I can’t help myself but to comment again on the new Gap logo. Now that the company has responded to the negative public outcry, I must follow up.
They have released some statements that caught my attention.
First they said they have been working on this rebrand for two years. Wow, really I find that really hard to believe. They missed the mark in so many ways, how could that have happened with a two-years or discovery and development?
Second, they said the new logo was created to “connect with their millennial target market.” Again I find that to be a strange comment because they clearly did not “connect with their millennial target market.”
So I decided to do some research myself and here is what I found, in about 10 minutes.
- I did a two second Google search and found this article on USA Today.com from earlier this year. It had some great insight on this generation. Based on what I read, if I were designing this logo I would have created something a bit more sophisticated instead of dumbing it down as they have. This was just one of many articles about the Millennial generation.
- Then I conducted a quick focus group with my son and a group of his friends, who are Millennials. They were, conveniently for me, hanging out and eating everything at my house. I showed them the logo and asked them “what does this logo say to you?” They had various reactions, none of which were good. They all said that the logo looked like “they sell boring clothes.” Most of them said they have never spent any of their “own” money in a Gap store.

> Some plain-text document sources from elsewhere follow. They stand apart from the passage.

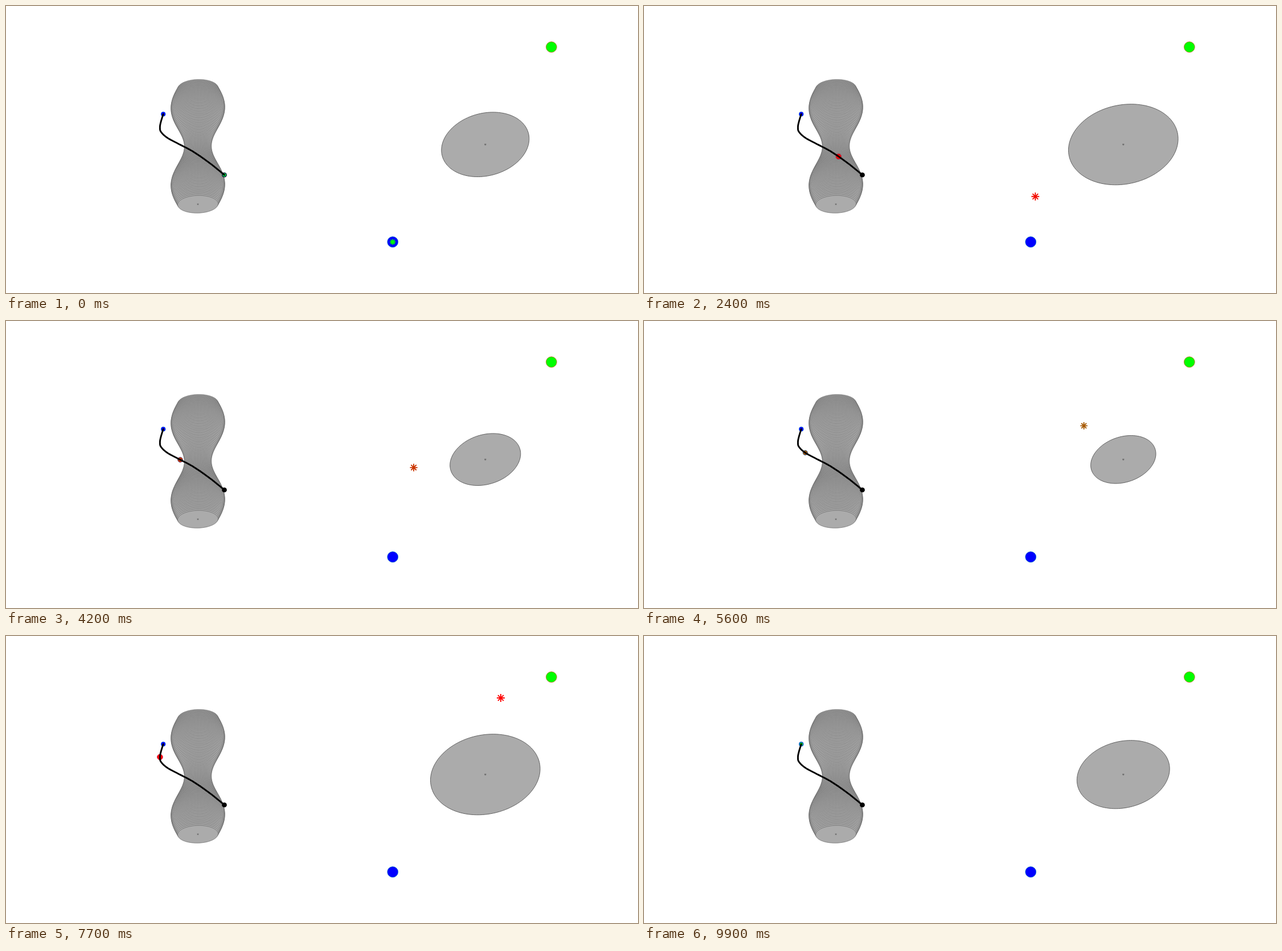
An HTML page with a canvas that plays this animation: 1110x505 px, repeating every 10 s.

```html
<!DOCTYPE html>
<html lang="en">
<head>
<meta charset="utf-8">
<title>Path around a vase</title>
<style>
html, body { margin: 0; width: 100%; height: 100%; overflow: hidden; background: #fff; }
canvas { display: block; }
</style>
</head>
<body>
<canvas id="stage" width="1110" height="505"></canvas>
<script>
const ctx = document.getElementById('stage').getContext('2d');
const TAU = 2 * Math.PI;
const LOOP = 10000, STEP = 100;
const CENTER = { x: 841.8, y: 243.7 };
const BLUE_EDGE = '#0072bd', ORANGE_EDGE = '#d95319';

// time in s, marker on the vase view (x, y), star on the section view (x, y)
const KEYS = [
  [0, 383.5, 297.2, 679.2, 415.2],
  [1.5, 358.3, 276.8, 682.6, 367.3],
  [3.1, 328.3, 256, 694.2, 308],
  [4.4, 302.3, 242.2, 722, 248],
  [5.6, 283.2, 231.8, 772.6, 184.4],
  [6.9, 271.8, 220.9, 833.2, 131.3],
  [7.7, 270.4, 213, 869, 109],
  [8.6, 271.9, 204.3, 907.2, 92],
  [9.9, 276.2, 190.2, 958, 72.2]
];

function slope(i, column) {
  const a = KEYS[Math.max(i - 1, 0)], b = KEYS[Math.min(i + 1, KEYS.length - 1)];
  return (b[column] - a[column]) / (b[0] - a[0]);
}

// Cubic Hermite interpolation of one column of KEYS
function sample(t, column) {
  let i = 0;
  while (i < KEYS.length - 2 && t > KEYS[i + 1][0]) i++;
  const a = KEYS[i], b = KEYS[i + 1], span = b[0] - a[0];
  const u = (t - a[0]) / span, v = 1 - u;
  return v * v * (1 + 2 * u) * a[column] + u * u * (1 + 2 * v) * b[column]
    + u * v * span * (v * slope(i, column) - u * slope(i + 1, column));
}

function paint(fill, stroke, width = 1) {
  if (fill) { ctx.fillStyle = fill; ctx.fill(); }
  if (stroke) { ctx.strokeStyle = stroke; ctx.lineWidth = width; ctx.stroke(); }
}

function circle(x, y, r, fill, stroke, width) {
  ctx.beginPath();
  ctx.arc(x, y, r, 0, TAU);
  paint(fill, stroke, width);
}

// Ellipse with half extents w and h, raised by `lift` at its right end
function slantedEllipse(x, y, w, h, lift, lineWidth) {
  const phase = Math.asin(lift / h);
  ctx.beginPath();
  for (let i = 0; i < 120; i++) {
    const a = i / 120 * TAU;
    ctx.lineTo(x + w * Math.cos(a), y + h * Math.sin(a - phase));
  }
  ctx.closePath();
  paint('#ababab', '#555', lineWidth);
}

function star(x, y, r, color, width) {
  ctx.beginPath();
  for (let i = 0; i < 4; i++) {
    const dx = r * Math.cos(i * TAU / 8), dy = r * Math.sin(i * TAU / 8);
    ctx.moveTo(x - dx, y - dy);
    ctx.lineTo(x + dx, y + dy);
  }
  paint(null, color, width);
}

function drawVase() {
  const rings = 94;
  for (let i = rings; i >= 0; i--) {
    const z = i / rings * 1.5 * TAU;
    const w = 35.5 + 11.8 * Math.sin(z);
    slantedEllipse(337, 348.8 - 21.65 * z, w, w * 0.437, w * 0.022, 0.6);
  }
  star(337, 348.8, 1.5, '#666', 0.7);
}

function drawCurve() {
  ctx.beginPath();
  for (let i = 0; i <= 99; i++) ctx.lineTo(sample(i / 10, 1), sample(i / 10, 2));
  ctx.lineCap = ctx.lineJoin = 'round';
  paint(null, '#000', 2.9);
  ctx.lineCap = 'butt';
}

function sectionAt(t) {
  const a = TAU / 6.6 * (t - 1.75);
  const w = 77.9 + 23.1 * Math.cos(a) - 1.33 * Math.cos(2 * a);
  return { w, h: w * 0.738 };
}

// 0 far from the section, 1 close to it
function danger(x, y, { w, h }) {
  const u = (x - CENTER.x) / w, v = (y - CENTER.y) / h, c = -10 / h;
  const distance = Math.sqrt((u * u + v * v - 2 * c * u * v) / (1 - c * c));
  return Math.min(1, Math.max(0, 0.65 - 1.6 * (distance - 2.12)));
}

function draw(t) {
  const [markerX, markerY, starX, starY] = [1, 2, 3, 4].map(column => sample(t, column));
  const section = sectionAt(t);
  const near = danger(starX, starY, section);
  const color = `rgb(${255 * near}, ${255 * (1 - near)}, 0)`;
  const hot = near ** 4;
  const edge = `rgb(${210 * hot}, ${114 * (1 - hot)}, ${189 - 139 * hot})`;

  ctx.fillStyle = '#fff';
  ctx.fillRect(0, 0, 1110, 505);

  drawVase();
  circle(276.2, 190.2, 3.9, '#00f', BLUE_EDGE, 0.6);
  circle(383.5, 297.3, 4.3, '#000');
  circle(markerX, markerY, 3 + 1.8 * near, color, edge, 0.9);
  drawCurve();

  slantedEllipse(CENTER.x, CENTER.y, section.w, section.h, 10, 0.9);
  star(CENTER.x, CENTER.y, 1.7, '#666', 0.8);
  circle(679.2, 415.2, 9.4, '#00f', BLUE_EDGE, 0.7);
  circle(957.9, 72.2, 9.4, '#0f0', ORANGE_EDGE, 0.7);
  star(starX, starY, 5 + 2 * near, color, 1.9);
}

function tick() {
  draw(Math.floor(performance.now() % LOOP / STEP) * STEP / 1000);
  requestAnimationFrame(tick);
}
tick();
</script>
</body>
</html>
```
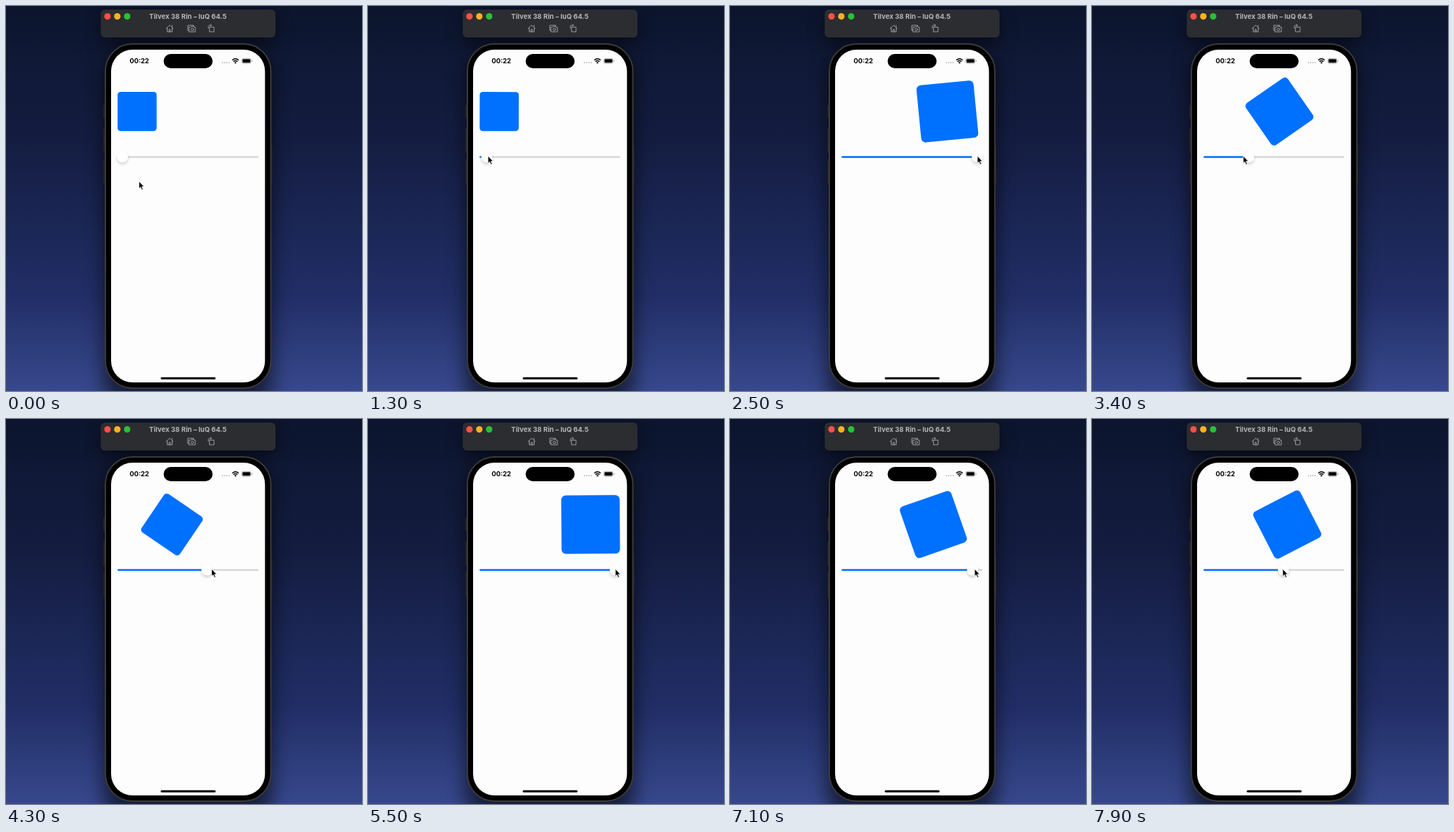
An HTML page for the animation above (8 s loop, 498 px wide and 538 px high).

```html
<!DOCTYPE html>
<html lang="en">
<head>
<meta charset="utf-8">
<title>Slider-driven square</title>
<style>
  html, body { margin: 0; width: 100%; height: 100%; overflow: hidden; background: #0c152d; }
  svg { display: block; width: 498px; height: 538px; }
  text { font-family: Inter, Roboto, sans-serif; font-weight: 700; }
</style>
</head>
<body>
<svg viewBox="0 0 498 538">
  <defs>
    <linearGradient id="sky" x2="0" y2="1">
      <stop offset="0" stop-color="#0c152d"/>
      <stop offset=".35" stop-color="#141d41"/>
      <stop offset=".75" stop-color="#212e66"/>
      <stop offset="1" stop-color="#37488c"/>
    </linearGradient>
    <filter id="glow" x="-40%" y="-30%" width="180%" height="160%"><feGaussianBlur stdDeviation="13"/></filter>
    <filter id="soft" x="-60%" y="-60%" width="220%" height="220%"><feGaussianBlur stdDeviation="2"/></filter>
  </defs>

  <rect width="498" height="538" fill="url(#sky)"/>
  <g opacity=".55" filter="url(#glow)">
    <rect x="136" y="64" width="237" height="500" rx="40"/>
    <rect x="134" y="12" width="242" height="40" rx="6"/>
  </g>

  <!-- Window bar -->
  <rect x="132.500" y="5" width="244.500" height="39" rx="6" fill="#2c2d31"/>
  <circle cx="142" cy="14.500" r="4.500" fill="#fe5146"/>
  <circle cx="155.700" cy="14.500" r="4.500" fill="#fdb225"/>
  <circle cx="169.500" cy="14.500" r="4.500" fill="#27c137"/>
  <text x="254.500" y="17.500" font-size="9.500" text-anchor="middle" fill="#b5b5b8">Tilvex 38 Rin – luQ 64.5</text>
  <g fill="none" stroke="#a5a5a8" stroke-width=".9" stroke-linejoin="round" stroke-linecap="round">
    <path d="M224 31.500l5-4.700 5 4.700M225.500 30.500v5.500h7v-5.500M228 36v-3.300h2V36M232.300 27v2"/>
    <path d="M256 34h-1.800v-7h8.300v1.500M256.300 29.500h2l1-1.200h2.600l1 1.200h2v6.600h-8.600z"/>
    <circle cx="260.600" cy="32.700" r="1.800"/>
    <path d="M285 29.500h6v6.500h-6zM283 31v-2.500q0-1.500 1.500-1.500h3M286 25.700l1.500 1.300-1.500 1.300"/>
  </g>

  <!-- Phone -->
  <g fill="#222328">
    <rect x="136" y="138" width="4" height="19" rx="1"/>
    <rect x="136" y="171" width="4" height="34" rx="1"/>
    <rect x="136" y="214" width="4" height="35" rx="1"/>
    <rect x="369" y="194" width="3.500" height="55" rx="1"/>
  </g>
  <rect x="139" y="53" width="231.500" height="481" rx="38" stroke="#3b3a38" stroke-width="2"/>
  <rect x="147" y="61" width="215.300" height="465" rx="30" fill="#fdfdfd"/>
  <rect x="220.500" y="67" width="68.500" height="20" rx="10"/>
  <text x="173" y="80" font-size="9.200">00:22</text>
  <path d="M302 79.200h11" stroke="#b4b4b4" stroke-width="1.500" stroke-dasharray="1.600 1.500"/>
  <path d="M316.500 75.700q4.500-4 9 0M318.200 77.700q2.800-2.400 5.600 0" fill="none" stroke="#000" stroke-width="1.500"/>
  <path d="M319.400 79q1.600-1.300 3.200 0l-1.600 1.700z"/>
  <rect x="329.800" y="73.300" width="13" height="7" rx="2.200" fill="none" stroke="#999" stroke-width=".7"/>
  <rect x="330.800" y="74.300" width="11" height="5" rx="1.300"/>
  <rect x="343.600" y="75.500" width="1" height="2.600" rx=".5" fill="#999"/>
  <rect x="216.500" y="518.700" width="76.700" height="3.100" rx="1.550"/>

  <rect id="square" x="-27.300" y="-27.300" width="54.600" height="54.600" rx="4.200" fill="#0070ff"/>

  <!-- Slider -->
  <rect x="156" y="209.800" width="197" height="2.400" rx="1.200" fill="#d7d7d9"/>
  <rect id="fill" x="156" y="209.800" height="2.400" rx="1.200" fill="#0070ff"/>
  <g id="thumb">
    <circle cy="2.500" r="7.500" opacity=".2" filter="url(#soft)"/>
    <circle r="7.800" fill="#fff"/>
  </g>

  <path id="cursor" d="M0 0V10.300L2.300 8.200 3.900 12 5.700 11.200 4.100 7.500H7.200Z" stroke="#fff" stroke-width=".8" stroke-linejoin="round"/>
</svg>

<script>
const LOOP = 8000, STEP = 100;
const STIFFNESS = 11.2;   // spring frequency, rad/s
const LEAD = 25;          // ms by which the pointer runs ahead of the thumb

// Each drag eases the slider to a new value.
const drags = [
  { start: 1200, end: 2480, to: 1 },
  { start: 2900, end: 3666, to: .04 },
  { start: 3800, end: 4560, to: .87 },
  { start: 4700, end: 5250, to: 1 },
  { start: 5600, end: 5930, to: .508 },
  { start: 6600, end: 7200, to: 1 },
  { start: 7310, end: 7950, to: .565 },
];

function ease(t, start, end) {
  const u = Math.min(1, Math.max(0, (t - start) / (end - start)));
  return u * u * (3 - 2 * u);
}

const slider = t => drags.reduce((v, d) => v + (d.to - v) * ease(t, d.start, d.end), 0);
const thumbX = t => 163 + 183 * slider(t);

// The square follows the slider on a critically damped spring.
function simulateSpring() {
  const samples = [], dt = .001;
  let p = 0, speed = 0;
  for (let t = 0; t < LOOP; t++) {
    if (t % STEP === 0) samples.push(p);
    speed += (STIFFNESS ** 2 * (slider(t) - p) - 2 * STIFFNESS * speed) * dt;
    p += speed * dt;
  }
  return samples;
}
const progress = simulateSpring();

const [square, fill, thumb, cursor] = ["square", "fill", "thumb", "cursor"].map(id => document.getElementById(id));
const move = (node, x, y, extra = "") => node.setAttribute("transform", `translate(${x} ${y}) ${extra}`);

function draw(now) {
  const step = Math.floor(now % LOOP / STEP), t = step * STEP;
  const p = progress[step], x = thumbX(t);
  move(square, 183.4 + 128.6 * p, 147.4, `rotate(${90 * p}) scale(${1 + p / 2})`);
  move(thumb, x, 211);
  fill.setAttribute("width", x - 156);
  fill.setAttribute("visibility", slider(t) > 0 ? "visible" : "hidden");
  const away = 1 - ease(t, 0, 900);
  move(cursor, thumbX(t + LEAD) + 23 * away, 209.5 + 35.5 * away);
  requestAnimationFrame(draw);
}
draw(performance.now());
</script>
</body>
</html>
```
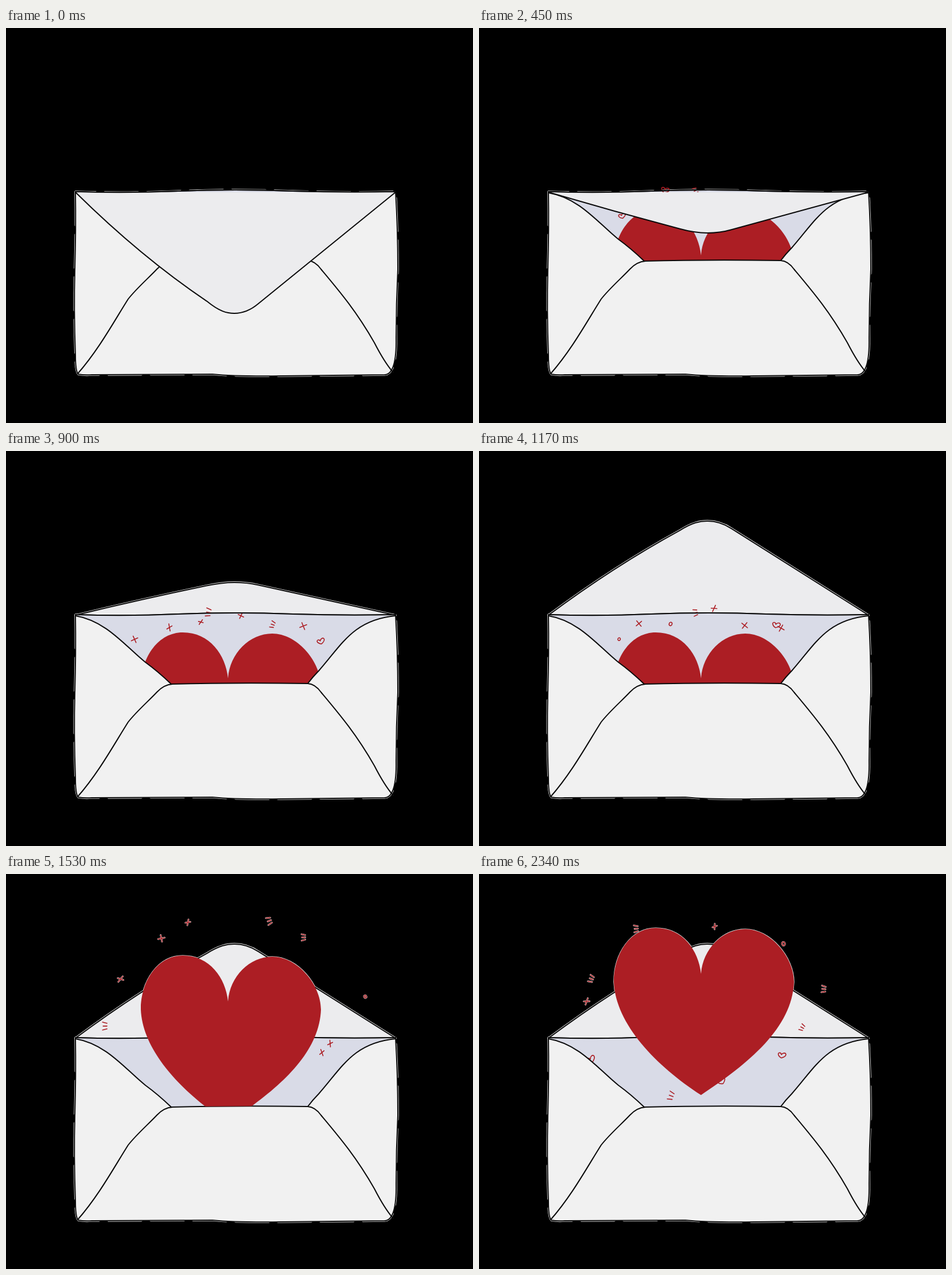
An HTML page with a canvas that plays this animation: 814 px wide and 688 px high, repeating every 2.43 s.

```html
<!DOCTYPE html>
<html lang="en">
<head>
<meta charset="utf-8">
<title>Love letter</title>
<style>
html, body { margin: 0; width: 100%; height: 100%; overflow: hidden; background: #000 }
canvas { display: block }
</style>
</head>
<body>
<canvas id="stage" width="814" height="688"></canvas>
<script>
const ctx = document.getElementById('stage').getContext('2d');
const STEP = 90, STEPS = 27, HINGE = 285, RISE = 13;
const RED = '#ac1e24', INK = '#0a0a0a', FRINGE = '#d8d8d8';

// Strokes that continue from the previous point, so they can be chained.
const topEdge = 'Q590 287 500 284Q400 280 300 284Q210 288 121 285';
const leftSide = 'C175 296 208 340 243 368Q265 384 288 406';
const brim = 'Q400 403 526 405';
const rightSide = 'Q535 393 545 383C585 338 605 294 679 287';

const hem = new Path2D('M679 285' + topEdge);
const body = new Path2D('M121 286Q122 350 120 420T121 570Q121 598 126 603Q136 605 150 604L360 603' +
  'Q400 607 480 606L660 604Q681 603 680 540Q680 480 683 420Q683 350 679 285' + topEdge + 'Z');
const mouth = new Path2D('M121 287' + leftSide + brim + rightSide + topEdge + 'Z');
const opening = new Path2D('M0 287H121' + leftSide + brim + rightSide + 'H814V0H0Z');
const folds = new Path2D('M121 287' + leftSide + brim + rightSide +
  'M125 602C162 560 190 508 213 472C228 453 250 434 263 420Q275 407 290 406' +
  'M526 405Q539 406 549 420C580 457 610 492 642 548Q660 583 675 600');
const heart = new Path2D('M387 174C383 133 355 94 308 94C265 94 235 138 235 188C238 262 310 335 387 385' +
  'C470 330 546 268 549 188C549 145 508 96 464 96C425 96 390 130 387 174Z');

const glyphs = [
  'M-4-5L4 5M5-4L-5 4',
  'M1-6L-1 6M-5 1L5-1',
  'M2.5 0A2.5 3 0 1 1-2.5 0A2.5 3 0 1 1 2.5 0',
  'M-1-1C-3-5-8-3-7 0Q-5 4 1 5Q8 0 7-4C5-8 0-5-1-1',
  'M-5-7L3-5M-4 0L3 0M-5 7L3 5'
].map(d => new Path2D(d));

// Value at a step, linear between [step, value] pairs.
function track(keys, step) {
  const i = keys.findIndex(k => step <= k[0]);
  if (i < 1) return keys.at(i)[1];
  const [[s0, v0], [s1, v1]] = keys.slice(i - 1, i + 1);
  return v0 + (v1 - v0) * (step - s0) / (s1 - s0);
}
const flapDepth = [[1, 212], [5, 72], [7, 2], [10, -56], [13, -163]];
const heartDrop = [[RISE, 222], [17, 48], [18, 10], [19, 0]];

// Triangle with a rounded tip; positive depth hangs down, negative stands up.
function flapPath(depth) {
  const y = part => HINGE + depth * part;
  const bulge = 0.0004 * depth * Math.abs(depth);
  return new Path2D(`M121 286Q235 ${y(.45) + bulge} 350 ${y(.9)}C372 ${y(.985)} 385 ${y(1)} 398 ${y(1)}` +
    `C412 ${y(1)} 425 ${y(.98)} 440 ${y(.92)}L679 286`);
}

const random = n => { const v = Math.sin(n * 127.1 + 11.7) * 43758.5453; return v - Math.floor(v); };

// New scatter each step: a row over the hidden heart, then a ring around it.
function sparkles(step) {
  const path = new Path2D();
  if (step < 2) return path;
  const ring = step > RISE;
  const count = ring ? Math.round(10 + 9 * Math.sin((step - 15) / 12 * Math.PI) ** 2) : 8;
  for (let i = 0; i < count; i++) {
    const rnd = k => random(step * 97 + i * 5 + k);
    const part = (i + rnd(0)) / count, u = part * 2 - 1;
    const angle = part * 2 * Math.PI, reach = .85 + .3 * rnd(1);
    const x = ring ? 395 + 205 * reach * Math.cos(angle) : 390 + 175 * u;
    const y = ring ? 228 + 155 * reach * Math.sin(angle) : 285 + 45 * u * u + 30 * (rnd(1) - .5);
    const place = new DOMMatrix().translate(x, y).rotate(60 * (rnd(2) - .5)).scale(.75 + .3 * rnd(3));
    path.addPath(glyphs[Math.floor(rnd(4) * glyphs.length)], place);
  }
  return path;
}

function fill(path, color) { ctx.fillStyle = color; ctx.fill(path); }
function stroke(path, color, width) { ctx.strokeStyle = color; ctx.lineWidth = width; ctx.stroke(path); }

function drawFlap(path) {
  const area = new Path2D(path);
  area.addPath(hem);
  fill(path, '#ececee');
  stroke(area, INK, 2);
}

function inOpening(paint, drop = 0) {
  ctx.save();
  ctx.clip(opening);
  ctx.translate(0, drop);
  paint();
  ctx.restore();
}

function draw(step) {
  const depth = track(flapDepth, step), drop = track(heartDrop, step);
  const open = depth < 0, rising = step > RISE;
  const flap = flapPath(depth), marks = sparkles(step);
  const drawHeart = () => inOpening(() => fill(heart, RED), drop);
  ctx.fillStyle = '#000';
  ctx.fillRect(0, 0, 814, 688);
  ctx.lineCap = ctx.lineJoin = 'round';

  // Pale fringe, seen only against the black
  ctx.setLineDash([58, 16]);
  stroke(body, FRINGE, 3.6);
  ctx.setLineDash([]);
  if (open) {
    stroke(flap, FRINGE, 3.8);
    stroke(marks, '#f0e4e4', 2.8);
  }
  if (rising) inOpening(() => stroke(heart, FRINGE, 1.6), drop);

  if (open) drawFlap(flap);
  fill(body, '#f1f1f1');
  fill(mouth, '#d9dbe7');
  inOpening(() => stroke(marks, RED, 1.6));
  if (!rising) drawHeart();
  stroke(body, INK, 2);
  stroke(folds, INK, 2);
  if (rising) drawHeart();
  if (!open) drawFlap(flap);
}

function tick() {
  draw(Math.floor(performance.now() / STEP) % STEPS);
  requestAnimationFrame(tick);
}
tick();
</script>
</body>
</html>
```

- That comment made me pick up the phone and call a friend of mine who is the manager at a very large local mall. She said that their findings show that right now teens and young 20’s are the biggest spenders because they have money and no bills. Hmmm.
I’m not trying to make light of the discovery process. I know that if I were the one to do the rebrand I would dig deeper than just the three things I mentioned above. However, I do want to point out that I gained some valuable information from doing some simple research. Maybe they should have dug a little deeper.
So either Gap, Inc. is totally off on who their target market is, or they don’t understand the market they want to attract. Or both. It seems to me that they have completely lost touch of who they are and who their market is.
The last thing I will comment on is their invitation for a crowd-sourcing project. A representative was quoted saying “We love our version, but we’d like to… see other ideas.” There are two-things wrong with that statement. “We love,” tells me that this brand was created with an internal mindset. Yes, as a company you want to like your logo and be proud to promote it. It does make marketing a lot easier. However, you don’t start there, you end there. If you are a consumer products company you have to start with an external mindset. What does our market want, how do they feel, what emotion do we want them to feel when they interact with our brand? Gap has it all backwards.
The second thing wrong with their statement is the “invitation for a crowd-sourcing project” Are they aware that crowd-sourcing is the same thing as asking a professional to do spec work? This is a big no no as any professional designer knows. In case the folks at Gap don’t know what that means here is AIGA’s position on spec work. Basically they paid big money for a logo that doesn’t work, and now they are looking to the design community to bail them out, for free. Maybe they’ll give out some free chino’s if they like what you do. The design community should stand together and not participate. It’s an insult. Shame on Gap, Inc.
All of this has been disappointing and amusing all at the same time. I’ll be waiting to hear what they have to say next.